• TRY IT
Search the records below for the string "navy" and copy each line where it turns up.

• EXTRACTED ENTRIES
────────────────

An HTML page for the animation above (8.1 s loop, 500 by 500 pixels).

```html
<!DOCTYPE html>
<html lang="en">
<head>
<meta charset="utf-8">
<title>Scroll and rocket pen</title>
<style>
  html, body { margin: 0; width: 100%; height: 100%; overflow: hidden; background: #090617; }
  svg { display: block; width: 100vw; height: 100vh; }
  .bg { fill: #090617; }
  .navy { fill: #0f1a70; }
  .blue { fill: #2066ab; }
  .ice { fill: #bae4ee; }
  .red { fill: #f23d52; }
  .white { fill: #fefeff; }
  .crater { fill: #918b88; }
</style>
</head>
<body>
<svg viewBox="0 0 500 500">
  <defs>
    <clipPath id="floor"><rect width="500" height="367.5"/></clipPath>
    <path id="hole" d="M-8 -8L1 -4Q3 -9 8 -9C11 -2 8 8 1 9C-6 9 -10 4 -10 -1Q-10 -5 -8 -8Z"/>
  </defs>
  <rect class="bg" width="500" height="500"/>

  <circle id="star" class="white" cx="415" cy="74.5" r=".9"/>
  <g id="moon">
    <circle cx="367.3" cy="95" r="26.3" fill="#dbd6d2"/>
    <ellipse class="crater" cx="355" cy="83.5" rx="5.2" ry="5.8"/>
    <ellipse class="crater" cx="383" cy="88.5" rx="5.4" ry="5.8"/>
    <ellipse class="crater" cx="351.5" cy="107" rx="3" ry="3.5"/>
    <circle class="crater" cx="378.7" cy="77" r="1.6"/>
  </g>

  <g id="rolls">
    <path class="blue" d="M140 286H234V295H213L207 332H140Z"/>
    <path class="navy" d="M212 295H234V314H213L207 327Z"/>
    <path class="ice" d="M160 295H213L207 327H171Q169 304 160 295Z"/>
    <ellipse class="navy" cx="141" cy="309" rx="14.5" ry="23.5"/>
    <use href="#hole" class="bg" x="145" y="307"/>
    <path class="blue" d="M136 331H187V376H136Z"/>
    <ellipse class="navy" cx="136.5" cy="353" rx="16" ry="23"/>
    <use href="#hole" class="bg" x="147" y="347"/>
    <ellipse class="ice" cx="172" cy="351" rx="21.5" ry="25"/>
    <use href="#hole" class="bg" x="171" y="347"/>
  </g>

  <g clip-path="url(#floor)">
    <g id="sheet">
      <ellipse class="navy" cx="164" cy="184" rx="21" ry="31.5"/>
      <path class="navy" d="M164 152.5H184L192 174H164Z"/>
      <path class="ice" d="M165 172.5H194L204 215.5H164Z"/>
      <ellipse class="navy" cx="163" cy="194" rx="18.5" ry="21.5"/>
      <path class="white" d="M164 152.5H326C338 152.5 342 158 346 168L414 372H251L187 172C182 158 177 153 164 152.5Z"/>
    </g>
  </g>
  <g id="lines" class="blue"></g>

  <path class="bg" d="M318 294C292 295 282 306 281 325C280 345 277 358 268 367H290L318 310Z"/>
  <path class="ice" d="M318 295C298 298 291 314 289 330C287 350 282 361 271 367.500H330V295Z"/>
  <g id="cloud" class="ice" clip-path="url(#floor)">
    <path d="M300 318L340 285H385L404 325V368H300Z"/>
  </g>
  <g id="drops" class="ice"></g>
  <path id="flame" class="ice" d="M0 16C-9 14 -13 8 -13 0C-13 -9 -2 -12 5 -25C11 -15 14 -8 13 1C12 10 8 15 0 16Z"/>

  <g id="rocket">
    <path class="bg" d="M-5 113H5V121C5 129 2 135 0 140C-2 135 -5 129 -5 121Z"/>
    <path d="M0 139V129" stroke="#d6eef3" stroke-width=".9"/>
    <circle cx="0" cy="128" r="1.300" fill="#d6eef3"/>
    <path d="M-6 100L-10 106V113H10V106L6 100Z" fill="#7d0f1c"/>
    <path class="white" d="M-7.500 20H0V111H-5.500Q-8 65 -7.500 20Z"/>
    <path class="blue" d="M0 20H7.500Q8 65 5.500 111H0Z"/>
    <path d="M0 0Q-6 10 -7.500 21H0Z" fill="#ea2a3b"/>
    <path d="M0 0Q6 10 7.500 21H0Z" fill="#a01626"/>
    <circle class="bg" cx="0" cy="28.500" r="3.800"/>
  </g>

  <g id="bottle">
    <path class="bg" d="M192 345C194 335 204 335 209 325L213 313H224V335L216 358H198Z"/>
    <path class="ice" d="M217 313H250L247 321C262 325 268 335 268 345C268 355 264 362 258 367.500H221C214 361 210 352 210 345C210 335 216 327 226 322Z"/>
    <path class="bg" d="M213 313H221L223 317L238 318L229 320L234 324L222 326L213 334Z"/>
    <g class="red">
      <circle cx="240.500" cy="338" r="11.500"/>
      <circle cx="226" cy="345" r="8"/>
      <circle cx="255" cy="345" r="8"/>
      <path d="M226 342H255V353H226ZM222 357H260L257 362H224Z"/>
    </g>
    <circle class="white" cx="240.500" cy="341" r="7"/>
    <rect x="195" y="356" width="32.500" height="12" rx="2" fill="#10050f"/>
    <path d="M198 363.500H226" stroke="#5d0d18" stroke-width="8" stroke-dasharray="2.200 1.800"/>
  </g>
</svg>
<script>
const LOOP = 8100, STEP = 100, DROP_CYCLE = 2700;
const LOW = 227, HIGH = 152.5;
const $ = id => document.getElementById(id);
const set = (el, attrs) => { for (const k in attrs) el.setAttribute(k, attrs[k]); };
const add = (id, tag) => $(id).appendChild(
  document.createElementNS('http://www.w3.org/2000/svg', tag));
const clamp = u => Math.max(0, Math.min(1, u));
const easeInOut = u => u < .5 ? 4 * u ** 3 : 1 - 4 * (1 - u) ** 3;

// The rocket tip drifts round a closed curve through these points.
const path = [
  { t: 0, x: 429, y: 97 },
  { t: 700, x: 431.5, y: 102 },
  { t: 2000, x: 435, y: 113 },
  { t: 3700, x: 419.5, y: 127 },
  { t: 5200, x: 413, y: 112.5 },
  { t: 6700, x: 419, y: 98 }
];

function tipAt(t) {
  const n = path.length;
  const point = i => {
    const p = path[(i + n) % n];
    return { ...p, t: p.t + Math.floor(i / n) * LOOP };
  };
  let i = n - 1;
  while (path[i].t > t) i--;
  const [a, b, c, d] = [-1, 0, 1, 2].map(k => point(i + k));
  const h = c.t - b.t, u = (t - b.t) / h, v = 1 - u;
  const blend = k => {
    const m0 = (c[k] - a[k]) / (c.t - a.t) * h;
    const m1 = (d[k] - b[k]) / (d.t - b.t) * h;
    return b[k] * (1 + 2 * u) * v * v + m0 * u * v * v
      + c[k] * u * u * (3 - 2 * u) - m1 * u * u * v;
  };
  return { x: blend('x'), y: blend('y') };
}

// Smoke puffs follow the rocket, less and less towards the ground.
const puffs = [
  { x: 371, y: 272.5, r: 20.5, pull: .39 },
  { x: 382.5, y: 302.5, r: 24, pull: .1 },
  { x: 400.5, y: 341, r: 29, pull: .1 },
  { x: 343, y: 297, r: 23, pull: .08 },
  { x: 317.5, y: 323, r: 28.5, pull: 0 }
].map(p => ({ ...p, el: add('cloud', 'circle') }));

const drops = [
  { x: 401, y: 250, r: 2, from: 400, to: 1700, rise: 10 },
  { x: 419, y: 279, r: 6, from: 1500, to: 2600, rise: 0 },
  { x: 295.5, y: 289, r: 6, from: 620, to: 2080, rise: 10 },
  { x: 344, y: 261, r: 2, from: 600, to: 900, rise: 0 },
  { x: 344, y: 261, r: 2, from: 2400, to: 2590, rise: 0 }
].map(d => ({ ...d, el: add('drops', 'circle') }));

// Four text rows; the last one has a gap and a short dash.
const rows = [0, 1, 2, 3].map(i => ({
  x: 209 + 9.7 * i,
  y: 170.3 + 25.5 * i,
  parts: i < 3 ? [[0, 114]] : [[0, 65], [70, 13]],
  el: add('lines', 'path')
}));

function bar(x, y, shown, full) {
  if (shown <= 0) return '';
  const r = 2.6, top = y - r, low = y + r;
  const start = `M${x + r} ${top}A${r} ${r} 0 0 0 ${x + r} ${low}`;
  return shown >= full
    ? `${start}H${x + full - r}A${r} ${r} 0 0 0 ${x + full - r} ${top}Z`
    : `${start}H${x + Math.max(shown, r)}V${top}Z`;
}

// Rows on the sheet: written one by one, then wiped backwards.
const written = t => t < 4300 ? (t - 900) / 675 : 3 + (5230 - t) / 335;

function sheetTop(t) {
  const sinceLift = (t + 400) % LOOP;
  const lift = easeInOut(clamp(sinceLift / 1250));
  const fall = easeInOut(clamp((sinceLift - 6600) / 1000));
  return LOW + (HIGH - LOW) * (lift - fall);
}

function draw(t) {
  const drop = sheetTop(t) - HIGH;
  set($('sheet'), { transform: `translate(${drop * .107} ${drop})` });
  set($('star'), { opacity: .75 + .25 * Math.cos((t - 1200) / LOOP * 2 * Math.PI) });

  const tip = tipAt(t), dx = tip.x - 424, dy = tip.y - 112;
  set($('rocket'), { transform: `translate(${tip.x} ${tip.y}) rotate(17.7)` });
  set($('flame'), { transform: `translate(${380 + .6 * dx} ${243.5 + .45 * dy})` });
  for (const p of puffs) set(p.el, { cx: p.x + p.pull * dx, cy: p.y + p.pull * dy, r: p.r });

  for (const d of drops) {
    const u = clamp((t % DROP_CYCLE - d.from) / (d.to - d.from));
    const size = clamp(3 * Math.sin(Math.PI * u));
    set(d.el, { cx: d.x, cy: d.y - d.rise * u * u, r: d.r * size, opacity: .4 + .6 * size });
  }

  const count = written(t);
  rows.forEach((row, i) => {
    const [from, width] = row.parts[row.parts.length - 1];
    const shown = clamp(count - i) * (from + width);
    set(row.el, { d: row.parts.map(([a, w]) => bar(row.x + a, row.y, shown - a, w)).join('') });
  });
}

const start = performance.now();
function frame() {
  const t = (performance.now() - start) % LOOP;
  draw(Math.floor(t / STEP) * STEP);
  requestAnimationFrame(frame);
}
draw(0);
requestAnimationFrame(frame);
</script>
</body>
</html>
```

────────────────

• TASK RESPONSE
  .navy { fill: #0f1a70; }
    <path class="navy" d="M212 295H234V314H213L207 327Z"/>
    <ellipse class="navy" cx="141" cy="309" rx="14.5" ry="23.5"/>
    <ellipse class="navy" cx="136.5" cy="353" rx="16" ry="23"/>
      <ellipse class="navy" cx="164" cy="184" rx="21" ry="31.5"/>
      <path class="navy" d="M164 152.5H184L192 174H164Z"/>
      <ellipse class="navy" cx="163" cy="194" rx="18.5" ry="21.5"/>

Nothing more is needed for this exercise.